Therefore ironically and counter intuitively, the current financial crisis was made worse by the fact that, in the presence of lending with a loan to deposit ratio was above 100%, the risk management was actually quite good in my view. ("We had such an excellent risk management systems and it failed." - this is a frequent underlying scream of despair in mainstream financial media, quite often reduced to emotive comments about the “bankers' greed” - "Exactly! Since you had such excellent risk management system and you were still lending with loan to deposit ratio above 100% you only made things worse compared if you even had no risk management at all"!) The crisis would have been less severe if, in the presence of lending with a loan to deposit ratio was above 100%, there was an inferior risk management. The financial pyramid would have collapsed whilst it was still smaller and the liquidity crisis would have been less severe!

This can be compared to an engineering project of building an inverted pyramid (which is a counterpart of lending with loan to deposit ratio above 100%). The better the balance stabilisation system of an inverted pyramid (which is a counterpart of risk management in finance), the larger a pyramid can become without losing balance. However as there is no stability system that can keep an inverted pyramid in balance up to infinite size, a collapse is only a matter of time. The better the balance stabilisation system the larger the inverted pyramid that eventually collapses.

However my model does not address the investment risk element (apart from stating that if you are lending with loan to deposit ratio above 100% you are building a pyramid which is bound to collapse regardless of other risks, circumstances, etc; basically the risk of pyramid collapse is getting quickly, at exponential pace, to 100%). But it is not intended to. It is not a panacea for all economic problems/potential problems. I do not consider it as a foundation of a great economic unification theory but merely a model that explains why and how the current crisis happened and why it was deterministic to happen (i.e. fully predictable).

The economist also wrote:

“Our suggestions for depositors being primary creditors would mean that banks other creditors would have much stronger incentives to ensure that risks were transparent.”

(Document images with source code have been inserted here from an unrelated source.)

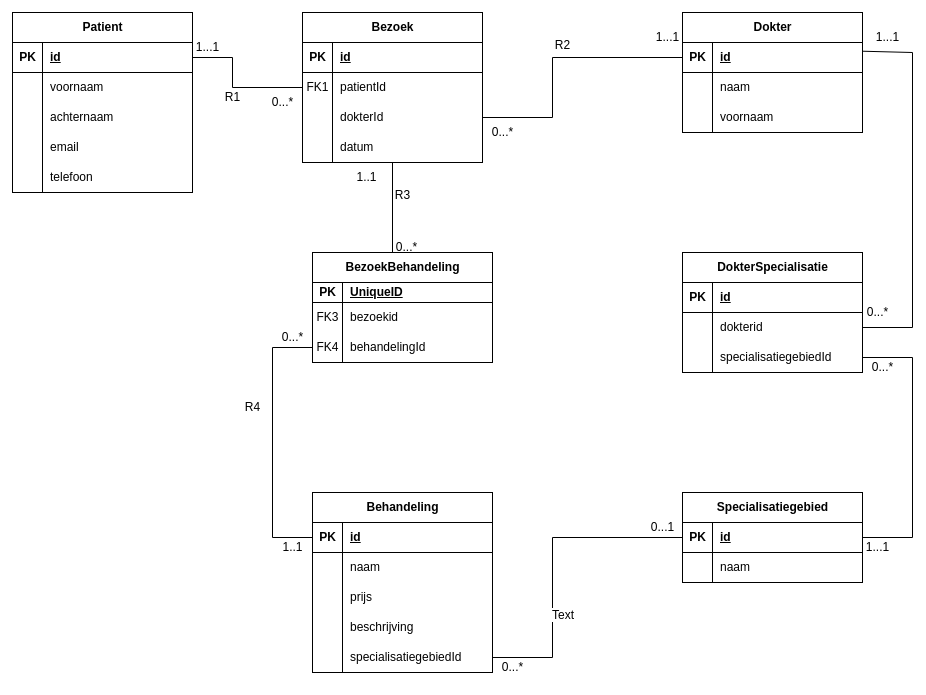
<!DOCTYPE html>
<html lang="nl">
<head>
<meta charset="utf-8">
<title>Entiteit-relatiediagram</title>
<style>
:root { --ink: #000; --paper: #fff; }
* { box-sizing: border-box; }
body { margin: 0; background: var(--paper); }
.diagram {
  position: relative; width: 926px; height: 695px; overflow: hidden;
  background: var(--paper); color: var(--ink);
  font: 12px/29px "Liberation Sans", Arial, sans-serif;
}
.relations { position: absolute; inset: 0; fill: none; stroke: var(--ink); stroke-width: 1; }
.entity {
  position: absolute; left: var(--x); top: var(--y); width: 181px; height: var(--h);
  border: 1px solid var(--ink); background: var(--paper);
}
.entity h2 {
  height: 30px; margin: 0; border-bottom: 1px solid var(--ink);
  font: inherit; font-weight: bold; text-align: center;
}
.row { display: grid; grid-template-columns: 30px 1fr; height: 30px; white-space: nowrap; }
.row span:first-child { border-right: 1px solid var(--ink); text-align: center; }
.row span:last-child { padding-left: 7px; }
.row:last-child { height: 29px; }
.primary { border-bottom: 1px solid var(--ink); font-weight: bold; }
.primary span:last-child { text-decoration: underline; }
.compact { height: 20px; line-height: 19px; }
.label {
  position: absolute; left: var(--x); top: var(--y); transform: translate(-50%, -50%);
  line-height: 14px; white-space: nowrap;
}
.on-line { background: var(--paper); }
</style>
</head>
<body>
<main class="diagram">
  <svg class="relations" width="926" height="695" viewBox="0 0 926 695" aria-hidden="true">
    <path d="M192.5 57.5H232.5V87.5H302.5"/>
    <path d="M482.5 117.5H552.5V57.5H682.5"/>
    <path d="M392.5 162.5V252.5"/>
    <path d="M312.5 347.5H272.5V537.5H312.5"/>
    <path d="M492.5 657.5H552.5V537.5H682.5"/>
    <path d="M861.5 51.2L912.5 52.5V327.5H862.5"/>
    <path d="M862.5 357.5H912.5V537.5H862.5"/>
  </svg>

  <section class="entity" style="--x:12px;--y:12px;--h:181px">
    <h2>Patient</h2>
    <div class="row primary"><span>PK</span><span>id</span></div>
    <div class="row"><span></span><span>voornaam</span></div>
    <div class="row"><span></span><span>achternaam</span></div>
    <div class="row"><span></span><span>email</span></div>
    <div class="row"><span></span><span>telefoon</span></div>
  </section>

  <section class="entity" style="--x:302px;--y:12px;--h:151px">
    <h2>Bezoek</h2>
    <div class="row primary"><span>PK</span><span>id</span></div>
    <div class="row"><span>FK1</span><span>patientId</span></div>
    <div class="row"><span></span><span>dokterId</span></div>
    <div class="row"><span></span><span>datum</span></div>
  </section>

  <section class="entity" style="--x:682px;--y:12px;--h:121px">
    <h2>Dokter</h2>
    <div class="row primary"><span>PK</span><span>id</span></div>
    <div class="row"><span></span><span>naam</span></div>
    <div class="row"><span></span><span>voornaam</span></div>
  </section>

  <section class="entity" style="--x:312px;--y:252px;--h:111px">
    <h2>BezoekBehandeling</h2>
    <div class="row primary compact"><span>PK</span><span>UniqueID</span></div>
    <div class="row"><span>FK3</span><span>bezoekid</span></div>
    <div class="row"><span>FK4</span><span>behandelingId</span></div>
  </section>

  <section class="entity" style="--x:682px;--y:252px;--h:121px">
    <h2>DokterSpecialisatie</h2>
    <div class="row primary"><span>PK</span><span>id</span></div>
    <div class="row"><span></span><span>dokterid</span></div>
    <div class="row"><span></span><span>specialisatiegebiedId</span></div>
  </section>

  <section class="entity" style="--x:312px;--y:492px;--h:181px">
    <h2>Behandeling</h2>
    <div class="row primary"><span>PK</span><span>id</span></div>
    <div class="row"><span></span><span>naam</span></div>
    <div class="row"><span></span><span>prijs</span></div>
    <div class="row"><span></span><span>beschrijving</span></div>
    <div class="row"><span></span><span>specialisatiegebiedId</span></div>
  </section>

  <section class="entity" style="--x:682px;--y:492px;--h:91px">
    <h2>Specialisatiegebied</h2>
    <div class="row primary"><span>PK</span><span>id</span></div>
    <div class="row"><span></span><span>naam</span></div>
  </section>

  <span class="label" style="--x:207.5px;--y:47px">1...1</span>
  <span class="label" style="--x:232.5px;--y:97px">R1</span>
  <span class="label" style="--x:282.5px;--y:102px">0...*</span>
  <span class="label" style="--x:502.5px;--y:132px">0...*</span>
  <span class="label" style="--x:562.5px;--y:45px">R2</span>
  <span class="label" style="--x:667.5px;--y:37px">1...1</span>
  <span class="label" style="--x:887.5px;--y:37px">1...1</span>
  <span class="label" style="--x:366.5px;--y:177px">1..1</span>
  <span class="label" style="--x:402.5px;--y:195px">R3</span>
  <span class="label" style="--x:406.5px;--y:247px">0...*</span>
  <span class="label" style="--x:292.5px;--y:337px">0...*</span>
  <span class="label" style="--x:252.5px;--y:407px">R4</span>
  <span class="label" style="--x:292.5px;--y:547px">1..1</span>
  <span class="label" style="--x:512.5px;--y:667px">0...*</span>
  <span class="label on-line" style="--x:563px;--y:615px">Text</span>
  <span class="label" style="--x:662.5px;--y:527px">0...1</span>
  <span class="label" style="--x:877.5px;--y:312px">0...*</span>
  <span class="label" style="--x:882.5px;--y:367px">0...*</span>
  <span class="label" style="--x:877.5px;--y:547px">1...1</span>
</main>
</body>
</html>
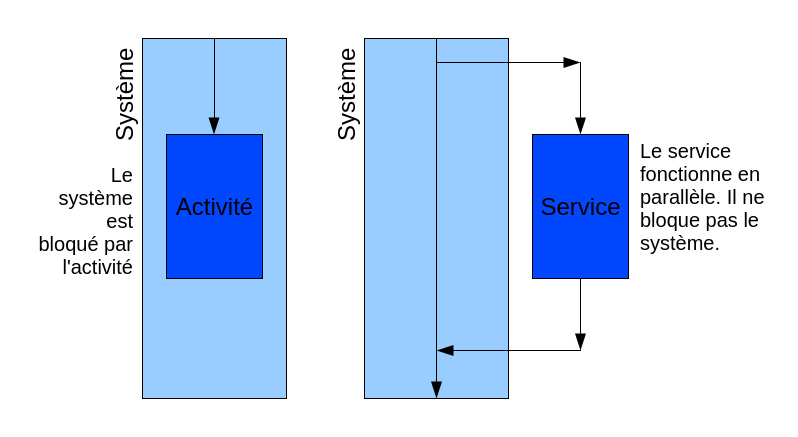
<!DOCTYPE html>
<html lang="fr">
<head>
<meta charset="utf-8">
<title>Activité et service</title>
<style>
  :root {
    --paper: #ffffff;
    --ink: #000000;
    --system: #99ccff;
    --component: #0047ff;
  }
  * { box-sizing: border-box; margin: 0; }
  body { background: var(--paper); overflow: hidden; }
  .diagram {
    position: relative;
    width: 798px;
    height: 437px;
    overflow: hidden;
    background: var(--paper);
    color: var(--ink);
    font: 24px/28px "Liberation Sans", Arial, sans-serif;
  }
  .system, .component, .system-label, .note, .arrows { position: absolute; }
  .system, .component { border: 1px solid var(--ink); }
  .system { top: 38px; width: 145px; height: 361px; background: var(--system); }
  .component {
    top: 134px;
    width: 97px;
    height: 145px;
    display: flex;
    align-items: center;
    justify-content: center;
    background: var(--component);
  }
  .system-label {
    top: 141px;
    white-space: nowrap;
    font-weight: normal;
    font-size: 24px;
    transform: rotate(-90deg);
    transform-origin: 0 0;
  }
  .note { font-size: 20px; line-height: 23px; white-space: nowrap; }
  .arrows { left: 0; top: 0; }
  .arrows path { fill: none; stroke: var(--ink); }

  .blocking .system { left: 142px; }
  .blocking .component { left: 166px; }
  .blocking .system-label { left: 111px; }
  .blocking .note { top: 164px; right: 665px; text-align: right; }

  .parallel .system { left: 364px; }
  .parallel .component { left: 532px; }
  .parallel .system-label { left: 333px; }
  .parallel .note { top: 140px; left: 640px; }
</style>
</head>
<body>
<main class="diagram">
  <section class="blocking">
    <div class="system"></div>
    <h2 class="system-label">Système</h2>
    <div class="component">Activité</div>
    <p class="note">Le<br>système<br>est<br>bloqué par<br>l'activité</p>
  </section>

  <section class="parallel">
    <div class="system"></div>
    <h2 class="system-label">Système</h2>
    <div class="component">Service</div>
    <p class="note">Le service<br>fonctionne en<br>parallèle. Il ne<br>bloque pas le<br>système.</p>
  </section>

  <svg class="arrows" width="798" height="437" viewBox="0 0 798 437" aria-hidden="true">
    <defs>
      <polygon id="arrowhead" points="0,0 -17,-5.5 -17,5.5"/>
    </defs>
    <path d="M214.5 38V120M436.5 38V384M436 62.5H566M580.5 62V120M580.5 278V336M581 350.5H450"/>
    <use href="#arrowhead" transform="translate(214 134.5) rotate(90)"/>
    <use href="#arrowhead" transform="translate(436.5 398.5) rotate(90)"/>
    <use href="#arrowhead" transform="translate(580.5 62.5)"/>
    <use href="#arrowhead" transform="translate(580.5 134.5) rotate(90)"/>
    <use href="#arrowhead" transform="translate(580.5 350.5) rotate(90)"/>
    <use href="#arrowhead" transform="translate(436.5 350.5) rotate(180)"/>
  </svg>
</main>
</body>
</html>
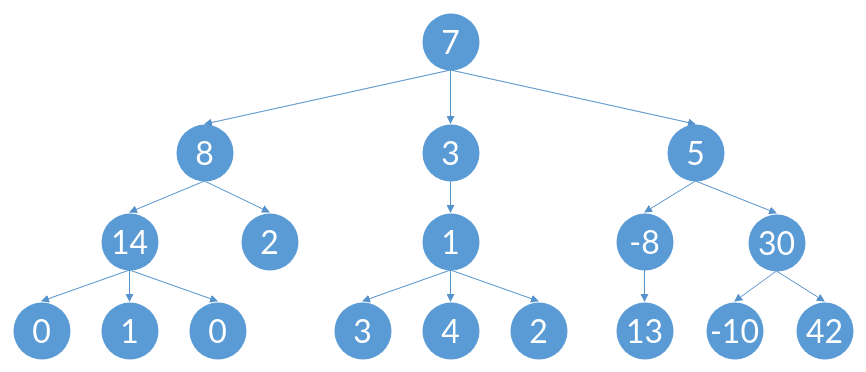
<!DOCTYPE html>
<html lang="en">
<head>
<meta charset="utf-8">
<title>Tree diagram</title>
<style>
:root {
  --paper: #ffffff;
  --node: #5b9bd5;
  --edge: #5592cb;
  --label: #ffffff;
  --size: 57px;
}
* { box-sizing: border-box; }
html, body { margin: 0; overflow: hidden; background: var(--paper); }
.tree { position: relative; width: 866px; height: 372px; overflow: hidden; background: var(--paper); }
.edges { position: absolute; inset: 0; display: block; }
.edges line { stroke: var(--edge); stroke-width: 1; marker-end: url(#arrowhead); }
.arrow { fill: var(--edge); }
.node {
  position: absolute;
  left: var(--x);
  top: var(--y);
  width: var(--size);
  height: var(--size);
  transform: translate(-50%, -50%);
  display: flex;
  align-items: center;
  justify-content: center;
  border-radius: 50%;
  background: var(--node);
  color: var(--label);
  font: 400 32px/1 Lato, sans-serif;
  white-space: nowrap;
}
</style>
</head>
<body>
<main class="tree">
  <svg class="edges" width="866" height="372" viewBox="0 0 866 372" aria-hidden="true">
    <defs>
      <marker id="arrowhead" markerUnits="userSpaceOnUse" markerWidth="8" markerHeight="8" refX="7" refY="4" orient="auto">
        <polygon class="arrow" points="0,0 8,4 0,8"/>
      </marker>
    </defs>
    <g class="from-root">
      <line x1="450.5" y1="70" x2="205" y2="124"/>
      <line x1="450.5" y1="70" x2="450.5" y2="123"/>
      <line x1="450.5" y1="70" x2="695" y2="124"/>
    </g>
    <g class="from-second-level">
      <line x1="204.5" y1="181" x2="130" y2="212"/>
      <line x1="204.5" y1="181" x2="269" y2="212"/>
      <line x1="450.5" y1="181" x2="450.5" y2="212"/>
      <line x1="695.5" y1="181" x2="645" y2="212"/>
      <line x1="695.5" y1="181" x2="776" y2="213"/>
    </g>
    <g class="from-third-level">
      <line x1="129.5" y1="270" x2="42" y2="301"/>
      <line x1="129.5" y1="270" x2="129.5" y2="301"/>
      <line x1="129.5" y1="270" x2="217" y2="301"/>
      <line x1="450.5" y1="270" x2="363" y2="301"/>
      <line x1="450.5" y1="270" x2="450.5" y2="301"/>
      <line x1="450.5" y1="270" x2="538" y2="301"/>
      <line x1="644.5" y1="270" x2="644.5" y2="301"/>
      <line x1="776.5" y1="271" x2="735" y2="301"/>
      <line x1="776.5" y1="271" x2="824" y2="301"/>
    </g>
  </svg>

  <div class="node" style="--x:450.5px;--y:41.5px">7</div>

  <div class="node" style="--x:204.5px;--y:152.5px">8</div>
  <div class="node" style="--x:450.5px;--y:152.5px">3</div>
  <div class="node" style="--x:695.5px;--y:152.5px">5</div>

  <div class="node" style="--x:129.5px;--y:241.5px">14</div>
  <div class="node" style="--x:269.5px;--y:241.5px">2</div>
  <div class="node" style="--x:450.5px;--y:241.5px">1</div>
  <div class="node" style="--x:644.5px;--y:241.5px">-8</div>
  <div class="node" style="--x:776.5px;--y:242.5px">30</div>

  <div class="node" style="--x:41.5px;--y:330.5px">0</div>
  <div class="node" style="--x:129.5px;--y:330.5px">1</div>
  <div class="node" style="--x:217.5px;--y:330.5px">0</div>
  <div class="node" style="--x:362.5px;--y:330.5px">3</div>
  <div class="node" style="--x:450.5px;--y:330.5px">4</div>
  <div class="node" style="--x:538.5px;--y:330.5px">2</div>
  <div class="node" style="--x:644.5px;--y:330.5px">13</div>
  <div class="node" style="--x:734.5px;--y:330.5px">-10</div>
  <div class="node" style="--x:824.5px;--y:330.5px">42</div>
</main>
</body>
</html>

I completely agree with this but provided that a loan to deposit ratio is kept below 100%. Otherwise, in the light of my comments above, you will still end up building a pyramid which will be bound to collapse anyway. But this time it will be even larger… So rather than making situation better it will be worse.


  1. I completely agree that it is a pyramid.

  2. I propose re-visiting the underlying fundamentals of macroeconomics and money creation through the fractional reserve system.


  3. Pawel, this is exactly what has been done in the analysis on this blog. It was then fed into complexity analysis.

  4. http://www.newsweek.com/id/200015 a link to show models should be driven by people not vice versa!

    Nicholas Frankopan